31 Accumulated Amortization In recording amortization, Amortization Expense is debited and a contra asset account, Accumulated Amortization, is credited.The difference between the cost of the asset and its related accumulated amortization is referred to as the net book value of the asset.xxx xxxAmortization ExpenseAccumulated Amortization
32 “VALUATION” ADJUSTMENT A piece of equipment costing $360,000 was expected to have a useful life of 10 years and no “residual” value.Depreciation Expense ,000--Accumulated Depreciation-Equipment ,000--To record the depreciation for Mayusing straight line.$360,000/10/12One yearCostLife
33 "VALUATION" ADJUSTMENTA piece of equipment costing $360,000 was expected to have a useful life of 10 years and scrap value of $45,000.Depreciation Expense ,625--Accumulated Depreciation-Equipment ,625--To record the depreciation for May using straight line.($360,000 – $45,000)/10/12
34 Balance Sheet Presentation AMORTIZATIONBalance Sheet PresentationOffice equipment $5,000Less: Accumulated amortizationNet book value $4,917Estimate
35 ILLUSTRATION 3-8 SUMMARY OF ADJUSTING ENTRIES 1.Prepaid Assets and Assets overstated Dr. Expenses expenses expenses Expenses understated Cr. Assets2.Unearned Liabilities and Liabilities overstated Dr. Liabilities revenues revenues Revenues understated Cr. Revenues3.Accrued Assets and Assets understated Dr. Assets revenues revenues Revenues understated Cr. Revenues4.Accrued Expenses and Expenses understated Dr. Expenses expenses liabilities Liabilities understated Cr. Liabilities5.Amortization Expense and Expenses understated Dr. Amort. Exp contra asset Assets overstated Cr. Accum AmortizationAccountAccounts beforeAdjustingType ofAdjustmentRelationshipAdjustmentEntry
36 ADJUSTED TRIAL BALANCE An Adjusted Trial Balance is prepared after all adjusting entries have been journalized and posted.It shows the balances of all accounts at the end of the accounting period and the effects of all financial events that have occurred during the period.It proves the equality of the total debit and credit balances in the ledger after all adjustments have been made.Financial statements can be prepared directly from the adjusted trial balance.

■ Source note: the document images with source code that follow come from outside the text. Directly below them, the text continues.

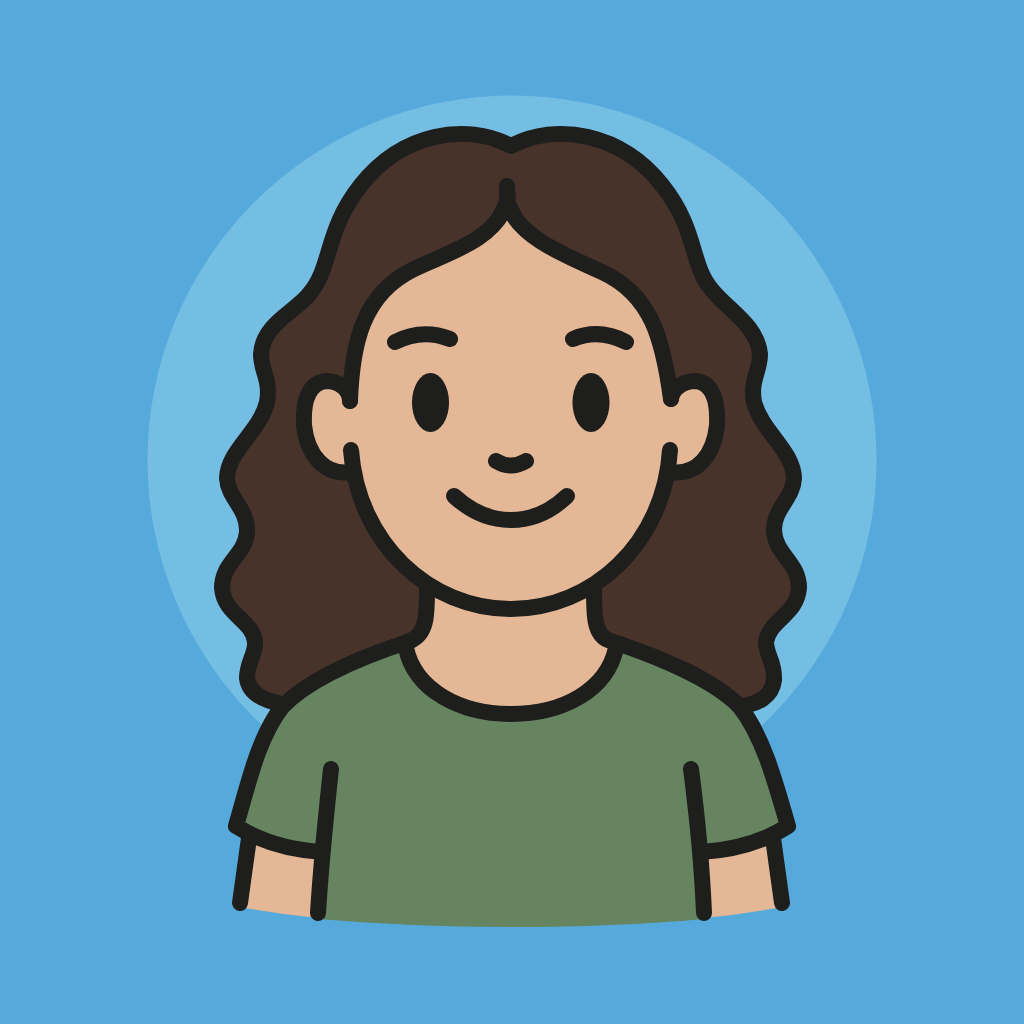
<!DOCTYPE html>
<html lang="en">
<head>
<meta charset="utf-8">
<title>Avatar with long wavy hair</title>
<style>
:root {
  --sky: #56aadb;
  --halo: #74bde3;
  --ink: #1e1e1d;
  --hair: #48332a;
  --skin: #e4b896;
  --shirt: #668460;
}
html, body { margin: 0; height: 100%; overflow: hidden; background: var(--sky); }
svg { display: block; width: 1024px; height: 1024px; }
.sky { fill: var(--sky); }
.halo { fill: var(--halo); }
.hair { fill: var(--hair); }
.skin { fill: var(--skin); }
.shirt { fill: var(--shirt); }
.ink { fill: var(--ink); }
.outline { stroke: var(--ink); stroke-width: 16; stroke-linecap: round; stroke-linejoin: round; }
.line { fill: none; }
</style>
</head>
<body>
<svg viewBox="0 0 1024 1024" role="img" aria-label="Smiling girl with long wavy brown hair and a green T-shirt">
  <rect class="sky" width="1024" height="1024"/>
  <circle class="halo" cx="512" cy="460" r="364.5"/>

  <path id="hair" class="hair outline" d="M511 146C466 122 402 133 361 185C325 230 332 267 310 293C297 311 263 323 261 354C261 372 271 380 267 402C260 432 228 450 227 478C228 499 248 508 247 532C245 556 222 562 222 588C224 615 253 620 255 642C256 654 247 662 247 678C249 695 266 701 282 704L512 740L742 706C757 704 772 697 774 680C775 662 766 655 766 642C769 620 797 615 799 588C799 562 775 555 774 530C774 508 793 499 794 478C793 450 762 432 754 402C750 380 760 372 760 354C757 325 728 310 712 290C690 265 698 230 662 185C621 133 556 122 511 146Z"/>

  <g id="arms">
    <path class="skin" d="M249 840L240 907Q278 914 318 918L322 848Z"/>
    <path class="skin" d="M773 840L782 907Q744 914 704 918L700 848Z"/>
    <path class="outline line" d="M249 838L240 903M773 838L782 903"/>
  </g>

  <g id="shirt">
    <path class="shirt" d="M406 644C350 660 291 685 273 712C256 745 246 790 236 826Q272 849 323 853L318 919Q410 927 512 927Q614 927 704 919L700 853Q752 849 788 826C778 790 765 745 748 712C728 682 672 660 616 644Z"/>
    <path class="skin" d="M427 580C427 615 428 634 406 646C415 690 460 714 511 714C563 714 607 690 616 646C592 634 594 615 594 580Z"/>
    <path class="outline line" d="M427 588C427 615 427 634 410 641C352 660 307 681 282 707C258 738 248 785 236 826Q272 849 322 852"/>
    <path class="outline line" d="M594 588C594 615 594 634 608 640C668 660 715 681 740 707C764 738 776 785 788 826Q752 849 702 852"/>
    <path class="outline line" d="M406 648C415 690 460 714 511 714C563 714 607 690 616 648"/>
    <path class="outline line" d="M331 769C326 815 321 865 318 913M691 769C697 815 702 865 704 913"/>
  </g>

  <g id="head">
    <path class="skin" d="M350 401C352 345 360 296 410 271C450 252 492 237 507 204C520 237 560 255 600 270C650 293 663 340 671 401C671 390 681 381 696 381C713 383 718 402 717 425C714 455 697 476 669 472C656 550 586 609 511 609C436 609 366 550 353 472C325 476 307 455 304 425C303 402 308 383 326 381C340 381 350 390 350 401Z"/>
    <path id="hairline" class="outline line" d="M350 401C352 345 362 294 414 269C452 251 492 241 507 204C520 237 560 253 602 272C652 295 663 340 671 399M507 186L507 204"/>
    <path class="ink" d="M499 186L499 200L485 230L507 217L531 231L516 202L515 186Z"/>
    <path id="ears" class="outline line" d="M350 401C350 390 340 381 326 381C308 383 303 402 304 425C307 455 325 476 351 472M671 399C672 390 681 381 696 381C713 383 718 402 717 425C714 455 697 476 670 472"/>
    <path id="jaw" class="outline line" d="M351 450C358 544 430 609 511 609C592 609 664 544 670 450"/>
  </g>

  <g id="face">
    <path class="outline line" d="M395 342Q422 328 450 339M573 339Q599 328 626 342"/>
    <ellipse class="ink" cx="430.5" cy="402.5" rx="18.5" ry="29.5"/>
    <ellipse class="ink" cx="591" cy="402.5" rx="18.5" ry="29.5"/>
    <path class="outline line" d="M496 461Q511 470 526 461"/>
    <path class="outline line" d="M454 496Q480 520 511 520Q542 520 567 496"/>
  </g>
</svg>
</body>
</html>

37 ILLUSTRATION TRIAL BALANCE AND ADJUSTED TRIAL BALANCE COMPARED
38 PREPARING FINANCIAL STATEMENTS Financial statements can be prepared directly from an adjusted trial balance.1. The income statement is prepared from the revenue and expense accounts.2. The statement of owner’s equity is derived from the owner’s capital and drawings accounts and the net income (or net loss) shown in the income statement.3. The balance sheet is then prepared from the asset and liability accounts and the ending owner’s capital balance as reported in the statement of owner’s equity.
39 ILLUSTRATION PREPARATION OF THE INCOME STATEMENT AND THE STATEMENT OF OWNER’S EQUITY FROM THE ADJUSTED TRIAL BALANCE
40 From Statement of Owner’s Equity ILLUSTRATION PREPARATION OF THE BALANCE SHEET FROM THE ADJUSTED TRIAL BALANCEFrom Statement of Owner’s Equity
41 WORK SHEETA work sheet is a multiple-column form that may be used in the adjustment process and in preparing financial statements.It is a working tool or a supplementary device for the accountant and not a permanent accounting record.Use of a work sheet should make the preparation of adjusting entries and financial statements easier.
42 ILLUSTRATION 4-1 WORK SHEET 4. Extend adjusted balance to appropriate columns.5. Calculate income/loss and complete the worksheet.1. Prepare trial balance on the worksheet.2. Enter adjustment data.3. Enter adjusted balances